◆ **Exercise requirements**: Below are records to write out exactly; drop the pictures when you do.
☆ ☆ ☆ ☆ ☆ ☆ ☆
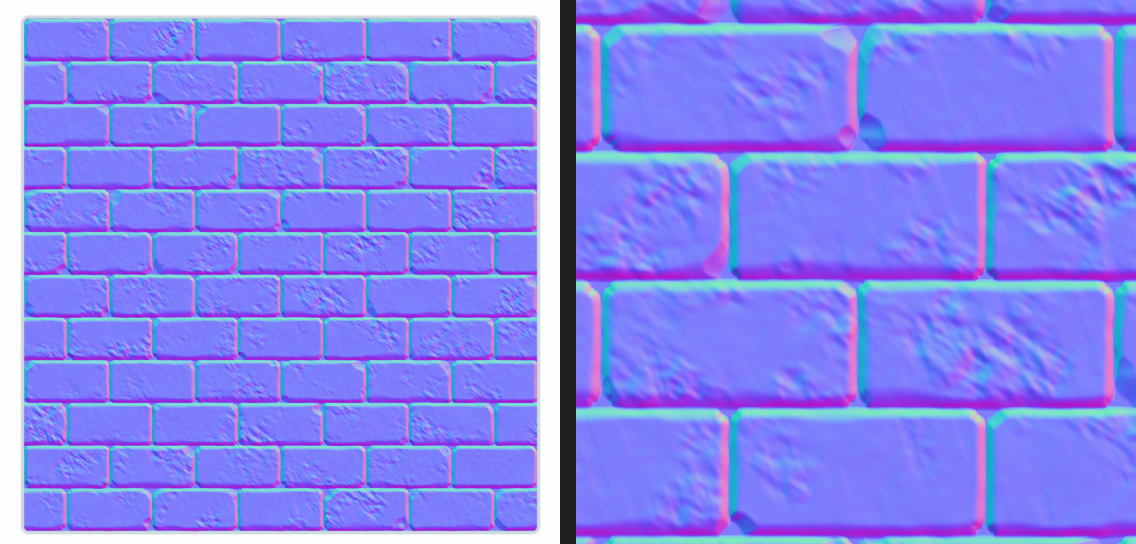
Left: the whole. Right: its middle third, enlarged.
A WebGL 2 fragment shader for this texture map:

```glsl
#version 300 es
precision highp float;
// Tangent-space normal map of a worn running-bond brick wall on a framed, rounded panel.

uniform vec2 u_resolution;
out vec4 fragColor;

const vec2 BRICK_COUNT = vec2(6.0, 12.0);
const vec2 BRICK_SIZE = vec2(1.0, 0.5);
const vec2 PANEL_CENTER = vec2(0.001, 0.4947);  // x is measured from the canvas middle
const vec2 PANEL_HALF = vec2(0.4715, 0.4710);
const float FRAME_WIDTH = 0.006;
const float MORTAR_HALF = 0.002;
const float BRICK_HEIGHT = 0.043;
const vec3 PAGE_COLOR = vec3(0.995);
const vec3 FRAME_COLOR = vec3(0.82, 0.86, 0.87);

float hash(vec2 p) {
    vec3 h = fract(vec3(p.xyx) * 0.1031);
    h += dot(h, h.yzx + 33.33);
    return fract((h.x + h.y) * h.z);
}

float noise(vec2 p) {
    vec2 cell = floor(p), f = fract(p);
    f = f * f * f * (f * (f * 6.0 - 15.0) + 10.0);
    float low = mix(hash(cell), hash(cell + vec2(1, 0)), f.x);
    float high = mix(hash(cell + vec2(0, 1)), hash(cell + vec2(1, 1)), f.x);
    return mix(low, high, f.y);
}

vec2 turn(vec2 p) {
    return vec2(0.8 * p.x - 0.6 * p.y, 0.6 * p.x + 0.8 * p.y);
}

float roundedBox(vec2 p, vec2 halfSize, float radius) {
    vec2 d = abs(p) - halfSize + radius;
    return length(max(d, 0.0)) + min(max(d.x, d.y), 0.0) - radius;
}

// Soft pitted patches and diagonal scratches over gentle undulation
float surfaceRelief(vec2 p, float seed) {
    vec2 s = turn(p + seed * vec2(37.0, 71.0));
    float cover = 0.65 * noise(s * 3.1) + 0.35 * noise(turn(s) * 7.3);
    float patchMask = smoothstep(0.42, 0.85, cover) * (0.4 + 0.8 * seed);
    vec2 grain = s * vec2(12.0, 20.0);
    float pits = noise(grain) + 0.45 * noise(turn(grain) * 2.1) - 0.72;
    float scratches = smoothstep(0.55, 0.9, noise(turn(s) * vec2(6.0, 19.0)));
    return 0.026 * patchMask * pits
         - 0.004 * scratches * (0.3 + patchMask)
         + 0.006 * noise(s * 4.0) + 0.0018 * noise(s * 21.0);
}

// Height of the rounded edge bevel and of one chipped corner, from the distances to the two nearest sides
float brickProfile(vec2 inset, vec2 bevel, float radius, float chipSize, float wobble) {
    vec2 v = max(radius - inset, 0.0);
    vec2 e = (inset - length(v) + max(v.x, v.y)) / bevel;
    float fall = min(length(max(1.0 - e, 0.0)), 1.0);
    float rise = 1.0 - fall * fall;
    float diagonal = (inset.x + inset.y) * 0.707 / chipSize + wobble * 0.5;
    float facet = clamp((diagonal - 0.35) / 0.65, 0.0, 1.0);
    return min(rise, facet);
}

float wallHeight(vec2 p) {
    // Alternate rows shift by half a brick; ids wrap around the panel
    float row = floor(p.y / BRICK_SIZE.y);
    float shift = 0.5 * mod(row + 1.0, 2.0);
    float column = floor(p.x + shift);
    vec2 id = vec2(mod(column, BRICK_COUNT.x), mod(row, BRICK_COUNT.y));
    vec2 local = vec2(p.x + shift - column, p.y - row * BRICK_SIZE.y) - 0.5 * BRICK_SIZE;
    float seed = hash(id + 17.0);

    // Bevel widths wander along each side, and are widest at the bottom
    vec2 inset = 0.5 * BRICK_SIZE - abs(local) - MORTAR_HALF;
    float wear = noise(p * 4.5 + seed * 50.0);
    float wobble = noise(p * 13.0 + seed * 90.0) - 0.5;
    float below = 1.0 - step(0.0, local.y);
    vec2 bevel = vec2(0.034, 0.037 + 0.008 * below);
    bevel += vec2(0.025, 0.03 + 0.035 * below) * wear * wear;
    inset += 0.006 * wobble;

    // Each corner takes its own rounding and chip size
    vec2 corner = step(0.0, local);
    float chance = hash(id * 2.0 + corner + 5.0);
    float radius = 0.03 + 0.07 * fract(chance * 7.0);
    float chipSize = 0.04 + 0.125 * chance * chance * chance;

    float profile = brickProfile(inset, bevel, radius, chipSize, wobble);
    return profile * (BRICK_HEIGHT + surfaceRelief(p, seed));
}

vec3 wallNormal(vec2 p, float reach) {
    vec2 e = vec2(reach, 0.0);
    vec2 slope = vec2(wallHeight(p + e.xy) - wallHeight(p - e.xy),
                      wallHeight(p + e.yx) - wallHeight(p - e.yx)) / (2.0 * reach);
    return normalize(vec3(-slope, 1.0));
}

// Encodes a normal; left faces lean to green and steep lower faces to magenta
vec3 encodeNormal(vec3 n) {
    vec3 color = (n * 0.5 + 0.5) * vec3(0.985, 0.985, 0.99);
    color.g += 0.28 * max(-n.x - 0.15, 0.0) * (1.0 - abs(n.y));
    color.r += 0.6 * max(-n.y - 0.5, 0.0);
    return color;
}

void main() {
    vec2 p = (gl_FragCoord.xy - vec2(0.5 * u_resolution.x, 0.0)) / u_resolution.y;
    vec2 fromCenter = p - PANEL_CENTER;
    float pixel = 1.0 / u_resolution.y;

    // Brick units: one brick is 1 wide and 0.5 high
    vec2 wall = (fromCenter / PANEL_HALF * 0.5 + 0.5) * BRICK_COUNT * BRICK_SIZE;
    vec3 wallColor = encodeNormal(wallNormal(wall, 0.012));

    // Page, frame and wall layers
    float wallEdge = roundedBox(fromCenter, PANEL_HALF, 0.009);
    float frameEdge = roundedBox(fromCenter, PANEL_HALF + FRAME_WIDTH, 0.015);
    vec3 color = mix(FRAME_COLOR, PAGE_COLOR, smoothstep(-pixel, pixel, frameEdge));
    color = mix(wallColor, color, smoothstep(-pixel, pixel, wallEdge));
    fragColor = vec4(color, 1.0);
}
```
☆ ☆ ☆ ☆ ☆ ☆ ☆
◆ **Solution to this task**:
Left: the whole. Right: its middle third, enlarged.
A WebGL 2 fragment shader for this texture map:

```glsl
#version 300 es
precision highp float;
// Tangent-space normal map of a worn running-bond brick wall on a framed, rounded panel.

uniform vec2 u_resolution;
out vec4 fragColor;

const vec2 BRICK_COUNT = vec2(6.0, 12.0);
const vec2 BRICK_SIZE = vec2(1.0, 0.5);
const vec2 PANEL_CENTER = vec2(0.001, 0.4947);  // x is measured from the canvas middle
const vec2 PANEL_HALF = vec2(0.4715, 0.4710);
const float FRAME_WIDTH = 0.006;
const float MORTAR_HALF = 0.002;
const float BRICK_HEIGHT = 0.043;
const vec3 PAGE_COLOR = vec3(0.995);
const vec3 FRAME_COLOR = vec3(0.82, 0.86, 0.87);

float hash(vec2 p) {
    vec3 h = fract(vec3(p.xyx) * 0.1031);
    h += dot(h, h.yzx + 33.33);
    return fract((h.x + h.y) * h.z);
}

float noise(vec2 p) {
    vec2 cell = floor(p), f = fract(p);
    f = f * f * f * (f * (f * 6.0 - 15.0) + 10.0);
    float low = mix(hash(cell), hash(cell + vec2(1, 0)), f.x);
    float high = mix(hash(cell + vec2(0, 1)), hash(cell + vec2(1, 1)), f.x);
    return mix(low, high, f.y);
}

vec2 turn(vec2 p) {
    return vec2(0.8 * p.x - 0.6 * p.y, 0.6 * p.x + 0.8 * p.y);
}

float roundedBox(vec2 p, vec2 halfSize, float radius) {
    vec2 d = abs(p) - halfSize + radius;
    return length(max(d, 0.0)) + min(max(d.x, d.y), 0.0) - radius;
}

// Soft pitted patches and diagonal scratches over gentle undulation
float surfaceRelief(vec2 p, float seed) {
    vec2 s = turn(p + seed * vec2(37.0, 71.0));
    float cover = 0.65 * noise(s * 3.1) + 0.35 * noise(turn(s) * 7.3);
    float patchMask = smoothstep(0.42, 0.85, cover) * (0.4 + 0.8 * seed);
    vec2 grain = s * vec2(12.0, 20.0);
    float pits = noise(grain) + 0.45 * noise(turn(grain) * 2.1) - 0.72;
    float scratches = smoothstep(0.55, 0.9, noise(turn(s) * vec2(6.0, 19.0)));
    return 0.026 * patchMask * pits
         - 0.004 * scratches * (0.3 + patchMask)
         + 0.006 * noise(s * 4.0) + 0.0018 * noise(s * 21.0);
}

// Height of the rounded edge bevel and of one chipped corner, from the distances to the two nearest sides
float brickProfile(vec2 inset, vec2 bevel, float radius, float chipSize, float wobble) {
    vec2 v = max(radius - inset, 0.0);
    vec2 e = (inset - length(v) + max(v.x, v.y)) / bevel;
    float fall = min(length(max(1.0 - e, 0.0)), 1.0);
    float rise = 1.0 - fall * fall;
    float diagonal = (inset.x + inset.y) * 0.707 / chipSize + wobble * 0.5;
    float facet = clamp((diagonal - 0.35) / 0.65, 0.0, 1.0);
    return min(rise, facet);
}

float wallHeight(vec2 p) {
    // Alternate rows shift by half a brick; ids wrap around the panel
    float row = floor(p.y / BRICK_SIZE.y);
    float shift = 0.5 * mod(row + 1.0, 2.0);
    float column = floor(p.x + shift);
    vec2 id = vec2(mod(column, BRICK_COUNT.x), mod(row, BRICK_COUNT.y));
    vec2 local = vec2(p.x + shift - column, p.y - row * BRICK_SIZE.y) - 0.5 * BRICK_SIZE;
    float seed = hash(id + 17.0);

    // Bevel widths wander along each side, and are widest at the bottom
    vec2 inset = 0.5 * BRICK_SIZE - abs(local) - MORTAR_HALF;
    float wear = noise(p * 4.5 + seed * 50.0);
    float wobble = noise(p * 13.0 + seed * 90.0) - 0.5;
    float below = 1.0 - step(0.0, local.y);
    vec2 bevel = vec2(0.034, 0.037 + 0.008 * below);
    bevel += vec2(0.025, 0.03 + 0.035 * below) * wear * wear;
    inset += 0.006 * wobble;

    // Each corner takes its own rounding and chip size
    vec2 corner = step(0.0, local);
    float chance = hash(id * 2.0 + corner + 5.0);
    float radius = 0.03 + 0.07 * fract(chance * 7.0);
    float chipSize = 0.04 + 0.125 * chance * chance * chance;

    float profile = brickProfile(inset, bevel, radius, chipSize, wobble);
    return profile * (BRICK_HEIGHT + surfaceRelief(p, seed));
}

vec3 wallNormal(vec2 p, float reach) {
    vec2 e = vec2(reach, 0.0);
    vec2 slope = vec2(wallHeight(p + e.xy) - wallHeight(p - e.xy),
                      wallHeight(p + e.yx) - wallHeight(p - e.yx)) / (2.0 * reach);
    return normalize(vec3(-slope, 1.0));
}

// Encodes a normal; left faces lean to green and steep lower faces to magenta
vec3 encodeNormal(vec3 n) {
    vec3 color = (n * 0.5 + 0.5) * vec3(0.985, 0.985, 0.99);
    color.g += 0.28 * max(-n.x - 0.15, 0.0) * (1.0 - abs(n.y));
    color.r += 0.6 * max(-n.y - 0.5, 0.0);
    return color;
}

void main() {
    vec2 p = (gl_FragCoord.xy - vec2(0.5 * u_resolution.x, 0.0)) / u_resolution.y;
    vec2 fromCenter = p - PANEL_CENTER;
    float pixel = 1.0 / u_resolution.y;

    // Brick units: one brick is 1 wide and 0.5 high
    vec2 wall = (fromCenter / PANEL_HALF * 0.5 + 0.5) * BRICK_COUNT * BRICK_SIZE;
    vec3 wallColor = encodeNormal(wallNormal(wall, 0.012));

    // Page, frame and wall layers
    float wallEdge = roundedBox(fromCenter, PANEL_HALF, 0.009);
    float frameEdge = roundedBox(fromCenter, PANEL_HALF + FRAME_WIDTH, 0.015);
    vec3 color = mix(FRAME_COLOR, PAGE_COLOR, smoothstep(-pixel, pixel, frameEdge));
    color = mix(wallColor, color, smoothstep(-pixel, pixel, wallEdge));
    fragColor = vec4(color, 1.0);
}
```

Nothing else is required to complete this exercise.